Relations between China and Central Asia are often viewed in the context of security and development, but they also have a political dimension, as reflected in the Xi’an summit and initiatives for regional cooperation.
This week in Prabhasakshi News Network’s special program Shaurya Path, we wanted to know from Brigadier DS Tripathi (R) that while the leaders of the G-7 countries were preparing for the summit in Japan, Chinese President Xi Jinping spoke about the Central Asian The countries met their counterparts from Kazakhstan, Kyrgyzstan, Tajikistan, Turkmenistan and Uzbekistan. After all, how is China increasing its influence in Central Asia as part of its plan to become an alternative to the West? Apart from this, how do you see the way China rejected the joint statement of G-7 and Quad?
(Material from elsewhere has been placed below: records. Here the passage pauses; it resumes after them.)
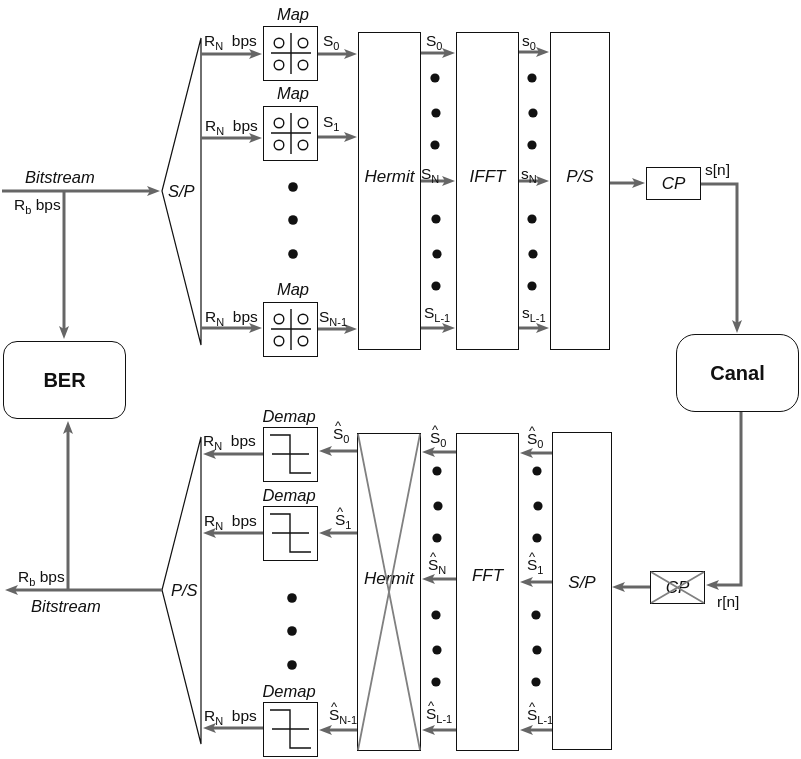
<!DOCTYPE html>
<html lang="en">
<head>
<meta charset="utf-8">
<title>OFDM transmission chain</title>
<style>
:root { --ink: #111; --wire: #666; --cross: #808080; --paper: #fff; }
* { box-sizing: border-box; }
body { margin: 0; background: var(--paper); }
.diagram {
  position: relative; width: 801px; height: 759px; overflow: hidden;
  background: var(--paper); color: var(--ink);
  font: 15.5px/20px "Liberation Sans", Arial, sans-serif;
}
.wires { position: absolute; inset: 0; width: 801px; height: 759px; }
.wires .arrows { fill: none; stroke: var(--wire); stroke-width: 3; }
.arrows path { marker-end: url(#head); }
.arrows .plain { marker-end: none; }
.converter { fill: var(--paper); stroke: var(--ink); stroke-width: 1.2; }
.dots { fill: var(--ink); }
.block {
  position: absolute; left: var(--x); top: var(--y); width: var(--w); height: var(--h);
  display: flex; align-items: center; justify-content: center;
  border: 1.2px solid var(--ink); background: var(--paper);
  font-size: 17px; font-style: italic;
}
.tall { --h: 318px; padding-bottom: 28px; }
.mapper { --x: 263px; --w: 55px; --h: 55px; }
.prefix { --w: 55px; --h: 33px; }
.station { --w: 123px; --h: 78px; border-radius: 14px; font-size: 20px; font-style: normal; font-weight: 700; }
.canal { border-radius: 19px; }
.block svg { position: absolute; inset: -1px; width: calc(100% + 2px); height: calc(100% + 2px); }
.icon { fill: none; stroke: var(--ink); stroke-width: 1.4; }
.icon circle { fill: var(--ink); stroke: none; }
.strike { stroke: var(--cross); stroke-width: 1.8; }
.label { position: absolute; left: var(--x); top: var(--y); white-space: pre; }
.name { font-size: 16.5px; font-style: italic; }
.caption { width: 80px; text-align: center; }
sub { position: relative; top: 4px; font-size: 11px; line-height: 0; vertical-align: baseline; }
.hat::before {
  content: "^"; position: absolute; left: 2px; top: -8px; font-size: 13px;
}
</style>
</head>
<body>
<main class="diagram">
  <svg class="wires" viewBox="0 0 801 759" aria-hidden="true">
    <defs>
      <marker id="head" markerUnits="userSpaceOnUse" markerWidth="13" markerHeight="10" refX="6" refY="5" orient="auto">
        <path d="M0 0L13 5L0 10L3 5Z" fill="#666"/>
      </marker>
      <g id="dot-run"><circle r="4.6"/><circle cx="1" cy="35" r="4.6"/><circle cy="67" r="4.6"/></g>
      <g id="dot-gap"><circle r="4.8"/><circle cy="33" r="4.8"/><circle cy="67" r="4.8"/></g>
    </defs>
    <g class="converter">
      <polygon points="162,191 201,38 201,345"/>
      <polygon points="162,590 201,437 201,744"/>
    </g>
    <g class="arrows">
      <path d="M2 191H153"/>
      <path d="M64 191V332"/>
      <path d="M201 54H255"/><path d="M201 138H255"/><path d="M201 328H255"/>
      <path d="M317 54H350"/><path d="M317 137H350"/><path d="M317 329H350"/>
      <path d="M421 53H448"/><path d="M421 181H448"/><path d="M421 328H448"/>
      <path d="M519 52H542"/><path d="M519 181H542"/><path d="M519 328H542"/>
      <path d="M609 183H638"/>
      <path d="M701 184H737V326"/>
      <path d="M741 411V585H713"/>
      <path d="M650 587H619"/>
      <path d="M552 453H527"/><path d="M552 582H527"/><path d="M552 730H527"/>
      <path d="M456 452H429"/><path d="M456 579H429"/><path d="M456 730H429"/>
      <path d="M357 451H326"/><path d="M357 533H326"/><path d="M357 730H326"/>
      <path d="M263 454H210"/><path d="M263 533H210"/><path d="M263 728H210"/>
      <path d="M162 590H12"/>
      <path d="M68 590V428"/>
    </g>
    <g class="dots">
      <use href="#dot-gap" x="293" y="187"/><use href="#dot-gap" x="292" y="598"/>
      <use href="#dot-run" x="435" y="78"/><use href="#dot-run" x="436" y="219"/>
      <use href="#dot-run" x="532" y="78"/><use href="#dot-run" x="532" y="219"/>
      <use href="#dot-run" x="437" y="471"/><use href="#dot-run" x="436" y="615"/>
      <use href="#dot-run" x="537" y="471"/><use href="#dot-run" x="536" y="615"/>
    </g>
  </svg>

  <svg width="0" height="0" style="position:absolute" aria-hidden="true">
    <defs>
      <g id="constellation">
        <path d="M28 7V48M8 27H48"/>
        <circle cx="16" cy="17" r="4.8"/><circle cx="40" cy="17" r="4.8"/>
        <circle cx="16" cy="39" r="4.8"/><circle cx="40" cy="39" r="4.8"/>
      </g>
      <path id="decision" d="M7 8H27V46H48M9 27H46"/>
    </defs>
  </svg>

  <!-- Transmitter -->
  <div class="label name" style="--x:25px;--y:167px">Bitstream</div>
  <div class="label" style="--x:14px;--y:195px">R<sub>b</sub> bps</div>
  <div class="label name" style="--x:168px;--y:181px">S/P</div>

  <div class="label" style="--x:204px;--y:31px">R<sub>N</sub>  bps</div>
  <div class="label" style="--x:205px;--y:116px">R<sub>N</sub>  bps</div>
  <div class="label" style="--x:205px;--y:307px">R<sub>N</sub>  bps</div>

  <div class="label name caption" style="--x:253px;--y:4px">Map</div>
  <div class="block mapper" style="--y:26px"><svg class="icon" viewBox="0 0 55 55"><use href="#constellation"/></svg></div>
  <div class="label name caption" style="--x:253px;--y:83px">Map</div>
  <div class="block mapper" style="--y:106px"><svg class="icon" viewBox="0 0 55 55"><use href="#constellation"/></svg></div>
  <div class="label name caption" style="--x:253px;--y:279px">Map</div>
  <div class="block mapper" style="--y:302px"><svg class="icon" viewBox="0 0 55 55"><use href="#constellation"/></svg></div>

  <div class="label" style="--x:323px;--y:31px">S<sub>0</sub></div>
  <div class="label" style="--x:323px;--y:112px">S<sub>1</sub></div>
  <div class="label" style="--x:319px;--y:307px">S<sub>N-1</sub></div>

  <div class="block tall" style="--x:358px;--y:32px;--w:63px">Hermit</div>
  <div class="label" style="--x:426px;--y:31px">S<sub>0</sub></div>
  <div class="label" style="--x:421px;--y:164px">S<sub>N</sub></div>
  <div class="label" style="--x:424px;--y:303px">S<sub>L-1</sub></div>

  <div class="block tall" style="--x:456px;--y:32px;--w:63px">IFFT</div>
  <div class="label" style="--x:522px;--y:31px">s<sub>0</sub></div>
  <div class="label" style="--x:521px;--y:164px">s<sub>N</sub></div>
  <div class="label" style="--x:522px;--y:303px">s<sub>L-1</sub></div>

  <div class="block tall" style="--x:550px;--y:32px;--w:60px">P/S</div>
  <div class="block prefix" style="--x:646px;--y:167px">CP</div>
  <div class="label" style="--x:705px;--y:160px">s[n]</div>

  <!-- Channel and error measurement -->
  <div class="block station" style="--x:3px;--y:341px">BER</div>
  <div class="block station canal" style="--x:676px;--y:334px">Canal</div>

  <!-- Receiver -->
  <div class="label" style="--x:717px;--y:592px">r[n]</div>
  <div class="block prefix" style="--x:650px;--y:571px">CP
    <svg class="strike" viewBox="0 0 55 33"><path d="M1 1L54 32M54 1L1 32"/></svg>
  </div>
  <div class="block tall" style="--x:552px;--y:432px;--w:60px;padding-bottom:16px">S/P</div>

  <div class="label hat" style="--x:527px;--y:429px">S<sub>0</sub></div>
  <div class="label hat" style="--x:527px;--y:555px">S<sub>1</sub></div>
  <div class="label hat" style="--x:527px;--y:705px">S<sub>L-1</sub></div>

  <div class="block tall" style="--x:456px;--y:433px;--w:63px;padding-bottom:32px">FFT</div>
  <div class="label hat" style="--x:430px;--y:428px">S<sub>0</sub></div>
  <div class="label hat" style="--x:428px;--y:555px">S<sub>N</sub></div>
  <div class="label hat" style="--x:426px;--y:704px">S<sub>L-1</sub></div>

  <div class="block tall" style="--x:357px;--y:433px;--w:64px;padding-bottom:26px">Hermit
    <svg class="strike" viewBox="0 0 64 318" preserveAspectRatio="none"><path d="M1 1L63 317M63 1L1 317"/></svg>
  </div>
  <div class="label hat" style="--x:333px;--y:424px">S<sub>0</sub></div>
  <div class="label hat" style="--x:335px;--y:510px">S<sub>1</sub></div>
  <div class="label hat" style="--x:329px;--y:705px">S<sub>N-1</sub></div>

  <div class="label name caption" style="--x:249px;--y:406px">Demap</div>
  <div class="block mapper" style="--y:427px"><svg class="icon" viewBox="0 0 55 55"><use href="#decision"/></svg></div>
  <div class="label name caption" style="--x:249px;--y:485px">Demap</div>
  <div class="block mapper" style="--y:506px"><svg class="icon" viewBox="0 0 55 55"><use href="#decision"/></svg></div>
  <div class="label name caption" style="--x:249px;--y:681px">Demap</div>
  <div class="block mapper" style="--y:702px"><svg class="icon" viewBox="0 0 55 55"><use href="#decision"/></svg></div>

  <div class="label" style="--x:203px;--y:431px">R<sub>N</sub>  bps</div>
  <div class="label" style="--x:204px;--y:511px">R<sub>N</sub>  bps</div>
  <div class="label" style="--x:204px;--y:706px">R<sub>N</sub>  bps</div>

  <div class="label name" style="--x:171px;--y:580px">P/S</div>
  <div class="label" style="--x:18px;--y:567px">R<sub>b</sub> bps</div>
  <div class="label name" style="--x:31px;--y:596px">Bitstream</div>
</main>
</body>
</html>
In response, he said that in fact, Central Asia is important to China’s efforts to become an alternative to the US-led liberal order, in which China’s undisputed dominance is. Xi Jinping outlines the vision of a “China-Central Asia community with a shared future” based on the four principles of mutual assistance, common development, global security and lasting friendship during a meeting with counterparts from Central Asian countries . Although relations between China and Central Asia are often viewed in the context of security and development, they also have a political dimension, as reflected in the Xi’an summit and initiatives for regional cooperation. These initiatives propose building links between Chinese ministries and government agencies and their counterparts in Central Asia, increasing academic and cultural exchanges, and creating mechanisms such as the Central Asia-China Business Council. This is likely to further strengthen China’s role in the region. In return, China will work to insulate most of Central Asia’s authoritarian leaders from economic and political pressure from Western countries trying to move them toward democracy, and protect their sovereignty and territorial integrity from any Russian adventurism. Will do
Brigadier Shri DS Tripathi (R) said that during the summit 54 agreements were signed, 19 new cooperation mechanisms and platforms were created and nine multilateral documents including the Xi’an Declaration were prepared. Historically, Russia has been Central Asia’s main partner, but it can no longer compete with Chinese investment and construction contracts in Central Asia, which since 2005 have been around $70 billion. The tilt towards China is reflected in the declining importance of Russia’s regional integration project – the ‘Eurasian Economic Union’, compared to China’s global ‘Belt and Road’ initiative. The ‘Belt and Road’ program of infrastructure investment was launched by Xi in Kazakhstan in 2013 and since then the region has drawn closer to China not only economically, but also politically. With the Russian “Northern Corridor” now largely closed as a result of Ukraine war-related sanctions, the so-called “Middle Corridor” has become increasingly important not only to China but also to the G7 countries. The central corridor starts in Turkey and passes through Georgia and Central Asia.
Brig Shri DS Tripathi (R) said that another option with equal geo-political importance is transport through Afghanistan to the Arabian Sea via the Pakistani port of Gwadar. In the long term, a route through Afghanistan is in the interest of both China and Central Asia. It will contribute to (but also depend on) stability and security in Afghanistan. The enthusiasm with which the presidents of the five Central Asian countries have welcomed these initiatives shows their willingness to move closer to China. However, it remains to be seen how sustainable or popular this approach will be given the anti-China sentiment in the region.